Required action – Read through the entries below and copy each line where "setName" turns up.

── Supplied material

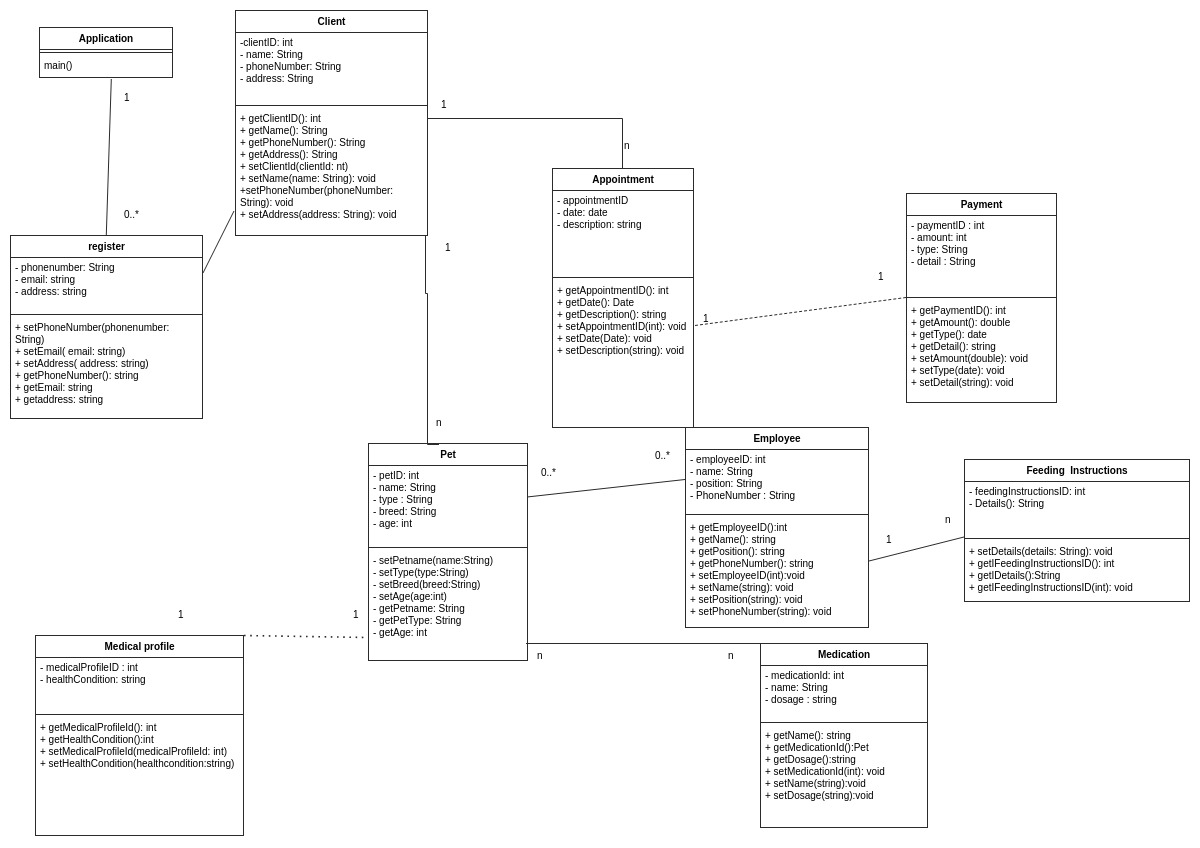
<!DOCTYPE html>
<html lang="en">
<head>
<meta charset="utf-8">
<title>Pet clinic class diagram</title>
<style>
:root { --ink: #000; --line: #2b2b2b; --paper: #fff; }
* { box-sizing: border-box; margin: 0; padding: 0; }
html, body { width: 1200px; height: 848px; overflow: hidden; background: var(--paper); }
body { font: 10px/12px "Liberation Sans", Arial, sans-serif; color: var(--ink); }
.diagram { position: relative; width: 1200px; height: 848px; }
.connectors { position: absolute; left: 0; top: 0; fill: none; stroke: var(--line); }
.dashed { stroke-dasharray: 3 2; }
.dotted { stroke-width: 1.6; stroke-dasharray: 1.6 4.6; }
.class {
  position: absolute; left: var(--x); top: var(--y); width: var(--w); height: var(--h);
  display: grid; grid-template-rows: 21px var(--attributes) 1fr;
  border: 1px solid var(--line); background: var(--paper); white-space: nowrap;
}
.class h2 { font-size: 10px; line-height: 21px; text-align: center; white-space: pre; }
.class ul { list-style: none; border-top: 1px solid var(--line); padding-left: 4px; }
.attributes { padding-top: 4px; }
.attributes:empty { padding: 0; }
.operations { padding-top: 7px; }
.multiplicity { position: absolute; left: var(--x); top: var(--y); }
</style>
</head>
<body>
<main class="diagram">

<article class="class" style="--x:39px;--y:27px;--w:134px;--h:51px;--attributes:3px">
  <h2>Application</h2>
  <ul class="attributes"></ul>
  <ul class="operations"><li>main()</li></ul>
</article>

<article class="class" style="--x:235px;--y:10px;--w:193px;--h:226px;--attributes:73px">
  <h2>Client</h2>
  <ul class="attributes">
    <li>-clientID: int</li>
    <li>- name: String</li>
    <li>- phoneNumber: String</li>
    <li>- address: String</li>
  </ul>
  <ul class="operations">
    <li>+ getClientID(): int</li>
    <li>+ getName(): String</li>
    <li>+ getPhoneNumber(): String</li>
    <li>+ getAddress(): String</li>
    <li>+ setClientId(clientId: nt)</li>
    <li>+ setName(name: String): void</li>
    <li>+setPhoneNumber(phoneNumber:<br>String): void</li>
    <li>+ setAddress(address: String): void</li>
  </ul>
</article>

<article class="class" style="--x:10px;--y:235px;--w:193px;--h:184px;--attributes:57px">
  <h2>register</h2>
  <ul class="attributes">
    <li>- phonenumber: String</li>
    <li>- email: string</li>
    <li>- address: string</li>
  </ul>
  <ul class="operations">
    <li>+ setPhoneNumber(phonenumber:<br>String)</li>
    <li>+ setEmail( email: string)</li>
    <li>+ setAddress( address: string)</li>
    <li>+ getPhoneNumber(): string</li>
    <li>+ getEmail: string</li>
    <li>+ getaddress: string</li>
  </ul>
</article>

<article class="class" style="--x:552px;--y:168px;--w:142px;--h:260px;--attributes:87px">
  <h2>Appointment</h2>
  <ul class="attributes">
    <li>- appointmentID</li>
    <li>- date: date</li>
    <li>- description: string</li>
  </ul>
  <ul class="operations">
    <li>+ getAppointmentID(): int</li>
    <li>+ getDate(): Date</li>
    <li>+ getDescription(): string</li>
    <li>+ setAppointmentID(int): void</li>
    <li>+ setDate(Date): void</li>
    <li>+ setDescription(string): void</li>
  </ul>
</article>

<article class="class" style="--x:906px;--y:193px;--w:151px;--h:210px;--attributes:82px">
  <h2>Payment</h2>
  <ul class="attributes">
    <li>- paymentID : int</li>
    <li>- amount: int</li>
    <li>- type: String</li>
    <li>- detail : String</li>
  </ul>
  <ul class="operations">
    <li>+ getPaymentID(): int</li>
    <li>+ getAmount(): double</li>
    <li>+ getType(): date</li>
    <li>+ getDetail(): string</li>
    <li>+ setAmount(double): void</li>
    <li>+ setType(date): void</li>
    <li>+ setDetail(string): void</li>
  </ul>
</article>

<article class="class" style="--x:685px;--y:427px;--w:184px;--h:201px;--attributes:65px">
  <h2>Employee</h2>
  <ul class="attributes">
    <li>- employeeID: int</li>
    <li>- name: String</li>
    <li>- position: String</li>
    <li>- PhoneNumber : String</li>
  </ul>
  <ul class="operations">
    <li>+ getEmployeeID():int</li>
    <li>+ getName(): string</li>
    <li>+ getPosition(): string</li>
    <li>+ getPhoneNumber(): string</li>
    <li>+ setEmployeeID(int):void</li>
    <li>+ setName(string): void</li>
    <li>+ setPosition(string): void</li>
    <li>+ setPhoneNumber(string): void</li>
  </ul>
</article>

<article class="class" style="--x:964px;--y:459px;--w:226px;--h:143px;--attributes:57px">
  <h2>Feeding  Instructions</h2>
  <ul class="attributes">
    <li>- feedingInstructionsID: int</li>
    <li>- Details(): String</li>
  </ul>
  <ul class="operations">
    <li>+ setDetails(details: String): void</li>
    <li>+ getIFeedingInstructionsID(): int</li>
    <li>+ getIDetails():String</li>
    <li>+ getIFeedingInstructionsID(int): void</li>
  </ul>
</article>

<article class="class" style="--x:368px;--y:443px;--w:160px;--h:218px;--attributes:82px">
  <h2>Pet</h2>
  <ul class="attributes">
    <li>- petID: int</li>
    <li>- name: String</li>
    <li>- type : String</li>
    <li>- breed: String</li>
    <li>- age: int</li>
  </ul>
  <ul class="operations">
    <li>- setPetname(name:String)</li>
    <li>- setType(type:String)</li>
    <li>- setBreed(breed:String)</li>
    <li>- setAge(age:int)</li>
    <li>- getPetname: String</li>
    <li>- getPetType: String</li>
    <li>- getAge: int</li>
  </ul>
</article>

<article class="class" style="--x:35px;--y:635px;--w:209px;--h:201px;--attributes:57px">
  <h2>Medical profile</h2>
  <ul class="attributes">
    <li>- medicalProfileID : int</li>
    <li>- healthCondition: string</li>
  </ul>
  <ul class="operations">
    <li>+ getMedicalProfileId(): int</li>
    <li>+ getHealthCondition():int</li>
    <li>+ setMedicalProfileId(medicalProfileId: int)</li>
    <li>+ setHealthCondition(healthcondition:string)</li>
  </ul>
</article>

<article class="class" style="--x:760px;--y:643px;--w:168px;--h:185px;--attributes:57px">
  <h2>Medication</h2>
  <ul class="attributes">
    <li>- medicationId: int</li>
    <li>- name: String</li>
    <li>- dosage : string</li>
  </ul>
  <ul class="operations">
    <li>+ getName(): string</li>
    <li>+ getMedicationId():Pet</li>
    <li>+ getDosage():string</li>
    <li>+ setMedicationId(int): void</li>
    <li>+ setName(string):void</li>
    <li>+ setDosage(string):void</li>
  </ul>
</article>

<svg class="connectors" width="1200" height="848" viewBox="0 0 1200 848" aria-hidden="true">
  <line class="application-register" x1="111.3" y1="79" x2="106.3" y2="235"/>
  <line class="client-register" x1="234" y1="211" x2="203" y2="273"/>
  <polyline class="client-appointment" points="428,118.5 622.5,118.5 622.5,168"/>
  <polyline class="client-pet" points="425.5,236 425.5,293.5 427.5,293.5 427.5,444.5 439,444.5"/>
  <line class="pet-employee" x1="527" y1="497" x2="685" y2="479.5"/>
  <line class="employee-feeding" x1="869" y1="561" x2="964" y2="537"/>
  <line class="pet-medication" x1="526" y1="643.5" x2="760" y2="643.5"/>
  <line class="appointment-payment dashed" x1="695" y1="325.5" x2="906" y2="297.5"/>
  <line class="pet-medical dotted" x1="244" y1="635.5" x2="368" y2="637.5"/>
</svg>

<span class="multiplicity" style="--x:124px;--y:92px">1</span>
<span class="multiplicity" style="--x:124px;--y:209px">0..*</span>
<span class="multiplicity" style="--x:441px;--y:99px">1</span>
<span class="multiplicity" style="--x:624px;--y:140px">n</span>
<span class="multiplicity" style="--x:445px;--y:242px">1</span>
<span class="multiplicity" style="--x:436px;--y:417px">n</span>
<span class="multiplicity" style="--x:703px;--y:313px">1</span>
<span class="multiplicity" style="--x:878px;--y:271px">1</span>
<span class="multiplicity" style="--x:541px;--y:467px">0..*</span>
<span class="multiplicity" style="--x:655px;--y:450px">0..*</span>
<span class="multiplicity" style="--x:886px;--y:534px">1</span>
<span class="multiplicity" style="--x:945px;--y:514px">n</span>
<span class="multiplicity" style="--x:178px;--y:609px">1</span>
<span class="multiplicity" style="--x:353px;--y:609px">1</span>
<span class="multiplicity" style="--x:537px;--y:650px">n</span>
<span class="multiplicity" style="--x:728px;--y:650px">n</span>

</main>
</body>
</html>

────

Exercise response –
    <li>+ setName(name: String): void</li>
    <li>+ setName(string): void</li>
    <li>+ setName(string):void</li>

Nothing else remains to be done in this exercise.